* [Required work]: Across all lines of the entries, tally those with the word "smoothstep" in them. The reply is the tally, by itself.

======== Supplied information ========

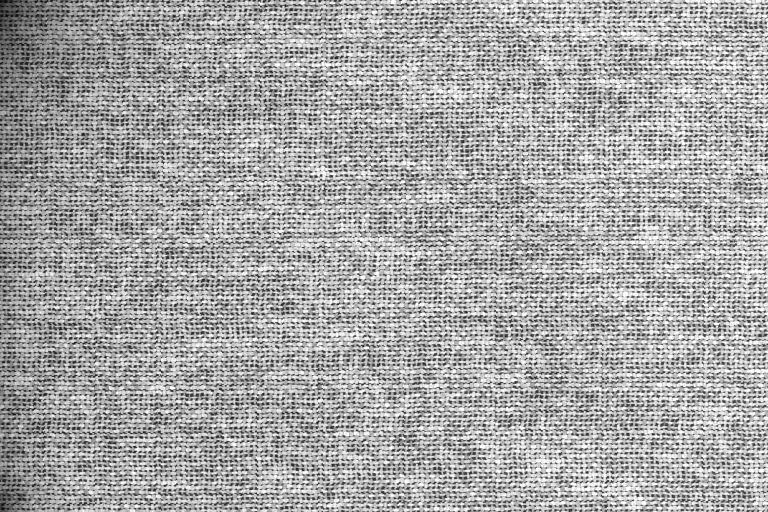
Give the GLSL for this texture, as a WebGL 2 fragment shader.

```glsl
#version 300 es
precision highp float;
// Grey open-weave cloth: pale weft and slightly darker warp yarns form a fine
// grid with small dark holes. Layered sines with hashed phases swell each yarn
// into long thin slubs; the light falls off to the left edge and its corners.

uniform vec2 u_resolution;
out vec4 fragColor;

const vec2 THREADS = vec2(101.0, 108.0); // threads per canvas height
const float WEFT_TONE = 0.89;
const float WARP_TONE = 0.74;
const float GAP_TONE = 0.25;
const float WEFT_WIDTH = 0.56;           // share of the thread pitch
const float WARP_WIDTH = 0.52;
const float EDGE_SOFTNESS = 0.20;
const float CELL_GRAIN = 0.22;
const float FIBRE_GRAIN = 0.16;
const float HOLE_SPREAD = 0.34;          // variation of the hole size
const vec2 THREAD_JITTER = vec2(0.50, 0.26);
const float PATCH_DEPTH = 0.018;
const float CONTRAST = 1.06;
const float MID_TONE = 0.69;
const float TAU = 6.28318;
const int SAMPLES = 3;                   // supersampling per axis

float hash(vec2 p) {
    vec3 q = fract(p.xyx * vec3(0.1031, 0.1030, 0.0973));
    q += dot(q, q.yzx + 33.33);
    return fract((q.x + q.y) * q.z);
}

// Swelling of one yarn along its length, about -1 to 1.
float slub(float along, float id, float seed) {
    float a = hash(vec2(id, seed));
    float b = hash(vec2(id, seed + 7.0));
    float c = hash(vec2(id, seed + 13.0));
    float wave = 0.8 * sin(along * (6.0 + 8.0 * a) + TAU * b);
    wave += 0.9 * sin(along * (16.0 + 15.0 * b) + TAU * c);
    wave += 0.7 * sin(along * (43.0 + 30.0 * c) + TAU * a);
    return 0.45 * wave + 0.5 * (hash(vec2(id, seed + 23.0)) - 0.5);
}

float coverage(float offset, float width) {
    return 1.0 - smoothstep(width - EDGE_SOFTNESS, width + EDGE_SOFTNESS, offset);
}

float weave(vec2 p) {
    // Slow bowing of the cloth, then uneven seating of each yarn.
    vec2 w = (p + 0.003 * sin(p.yx * vec2(4.0, 3.0) + 1.0)) * THREADS;
    vec2 thread = floor(w);
    w += THREAD_JITTER * (vec2(hash(vec2(thread.y, 91.0)),
                               hash(vec2(thread.x, 57.0))) - 0.5);
    vec2 cell = floor(w);
    vec2 offset = abs(fract(w) - 0.5) * 2.0;

    float weftSlub = 0.85 * slub(p.x, cell.y, 3.0)
                   + 0.18 * slub(p.x, floor(cell.y / 2.0), 41.0);
    float warpSlub = slub(p.y, cell.x, 71.0);
    float grain = hash(cell + 19.0) - 0.5;
    float fibre = hash(floor(w * 3.0) + 5.0) - 0.5;

    float weft = WEFT_TONE + 0.05 * weftSlub + 0.4 * CELL_GRAIN * grain;
    float warp = WARP_TONE + 0.06 * warpSlub + CELL_GRAIN * grain;
    warp = mix(warp, weft, 0.6 * smoothstep(0.1, 0.9, weftSlub));

    // Holes belong to the corners where four cells meet.
    float hole = HOLE_SPREAD * (hash(floor(w + 0.5) + 37.0) - 0.5);
    float weftCover = coverage(offset.y, WEFT_WIDTH + hole + 0.20 * weftSlub);
    float warpCover = coverage(offset.x, WARP_WIDTH + hole + 0.12 * warpSlub);
    bool weftOver = mod(cell.x + cell.y, 2.0) < 0.5;
    float tone = weftOver
        ? mix(mix(GAP_TONE, 0.82 * warp, warpCover), weft, weftCover)
        : mix(mix(GAP_TONE, 0.84 * weft, weftCover), warp, warpCover);
    return tone + FIBRE_GRAIN * fibre;
}

// Uneven dye and the falloff of light.
float lighting(float tone, vec2 p, vec2 uv) {
    float patches = sin(p.x * 6.0 + 2.0 * sin(p.y * 7.0))
                  * sin(p.y * 15.0 + 1.5 * sin(p.x * 4.0 + 2.0));
    tone += PATCH_DEPTH * patches;
    tone = (tone - MID_TONE) * CONTRAST + MID_TONE;
    tone += 0.08 * (uv.x - 0.5);
    float leftShade = 0.20 * exp(-p.x / 0.06);
    float topCorner = 0.55 * exp(-length(p - vec2(0.0, 1.0)) / 0.14);
    float lowCorner = 0.45 * exp(-length(p) / 0.06);
    return tone * (1.0 - min(leftShade + topCorner + lowCorner, 0.85));
}

void main() {
    float tone = 0.0;
    for (int j = 0; j < SAMPLES; j++) {
        for (int i = 0; i < SAMPLES; i++) {
            vec2 shift = (vec2(i, j) + 0.5) / float(SAMPLES) - 0.5;
            tone += weave((gl_FragCoord.xy + shift) / u_resolution.y);
        }
    }
    tone /= float(SAMPLES * SAMPLES);
    vec2 p = gl_FragCoord.xy / u_resolution.y;
    tone = lighting(tone, p, gl_FragCoord.xy / u_resolution);
    fragColor = vec4(vec3(clamp(tone, 0.0, 1.0)), 1.0);
}
```
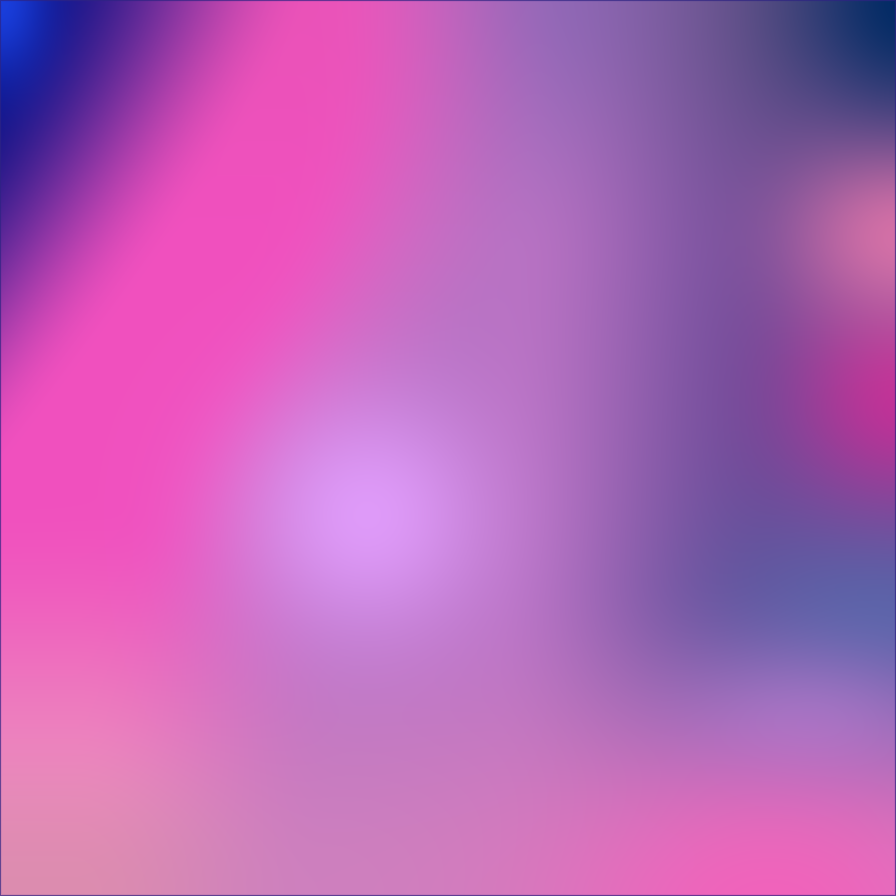
A Shadertoy shader for this background:

```glsl
// Soft mesh-like gradient: a curved pink band melts into orchid and indigo.
// The base is three blended bands; elliptical glows tint the corners, the
// right side and a lavender centre, and a hairline frame closes the canvas.

// Colour from 8-bit channel values
vec3 rgb(float r, float g, float b) {
    return vec3(r, g, b) / 255.0;
}

// Smooth step of half-width w around an edge
float blend(float edge, float w, float x) {
    return smoothstep(edge - w, edge + w, x);
}

// Elliptical glow, 1 at the centre and about 0.37 at the given radii
float glow(vec2 p, vec2 centre, vec2 radii) {
    vec2 d = (p - centre) / radii;
    return exp(-dot(d, d));
}

// Vertical bands with bent borders
vec3 bands(vec2 p) {
    float top = smoothstep(0.7, 1.02, p.y);
    vec3 pink = mix(rgb(240.0, 80.0, 190.0), rgb(234.0, 82.0, 184.0), top);
    vec3 orchid = mix(rgb(184.0, 114.0, 195.0), rgb(145.0, 104.0, 183.0), top);
    vec3 indigo = mix(rgb(106.0, 76.0, 152.0), rgb(98.0, 80.0, 132.0), top);

    // Pink thins to a paler rose before the orchid border
    float border = 0.27 + 0.24 * smoothstep(0.25, 0.95, p.y);
    pink = mix(pink, rgb(230.0, 98.0, 195.0), blend(border - 0.06, 0.12, p.x));

    vec3 col = mix(pink, orchid, blend(border, 0.135, p.x));
    return mix(col, indigo, blend(0.7 + 0.05 * p.y * p.y, 0.16, p.x));
}

void mainImage(out vec4 fragColor, in vec2 fragCoord) {
    vec2 p = fragCoord / iResolution.xy;
    vec3 col = bands(p);

    // Dusty rose floor, mauve toward the middle
    float side = smoothstep(0.08, 0.36, p.x);
    vec3 rose = mix(rgb(220.0, 140.0, 175.0), rgb(236.0, 136.0, 190.0), smoothstep(0.0, 0.2, p.y));
    vec3 dusty = mix(rose, rgb(205.0, 128.0, 190.0), side);
    float depth = 1.0 - smoothstep(mix(0.1, 0.0, side), mix(0.45, 0.36, side), p.y);
    col = mix(col, dusty, depth);

    // Navy upper-left corner with a bright blue tip
    float diagonal = p.x + 0.75 * pow(max(1.0 - p.y, 0.0), 1.2);
    col = mix(rgb(10.0, 16.0, 130.0), col, smoothstep(0.02, 0.35, diagonal));
    col = mix(col, rgb(25.0, 62.0, 220.0), glow(p, vec2(0.0, 1.0), vec2(0.055, 0.09)));

    // Lavender centre
    col = mix(col, rgb(222.0, 154.0, 248.0), glow(p, vec2(0.41, 0.425), vec2(0.135, 0.135)));

    // Right side, from blue up to navy
    col = mix(col, rgb(84.0, 99.0, 167.0), glow(p, vec2(0.99, 0.31), vec2(0.19, 0.12)));
    col = mix(col, rgb(160.0, 125.0, 206.0), 0.75 * glow(p, vec2(0.9, 0.19), vec2(0.16, 0.09)));
    col = mix(col, rgb(192.0, 48.0, 150.0), glow(p, vec2(1.01, 0.56), vec2(0.125, 0.12)));
    col = mix(col, rgb(215.0, 113.0, 167.0), glow(p, vec2(1.01, 0.74), vec2(0.13, 0.105)));
    col = mix(col, rgb(0.0, 42.0, 100.0), glow(p, vec2(1.02, 1.0), vec2(0.13, 0.13)));

    // Hot pink lower-right
    col = mix(col, rgb(241.0, 98.0, 187.0), glow(p, vec2(0.86, -0.02), vec2(0.25, 0.17)));

    // Hairline frame
    vec2 inset = min(p, 1.0 - p);
    float frame = 1.0 - smoothstep(0.0005, 0.002, min(inset.x, inset.y));
    col = mix(col, rgb(45.0, 35.0, 130.0), 0.7 * frame);

    fragColor = vec4(col, 1.0);
}
```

========

* [Written solution]: 10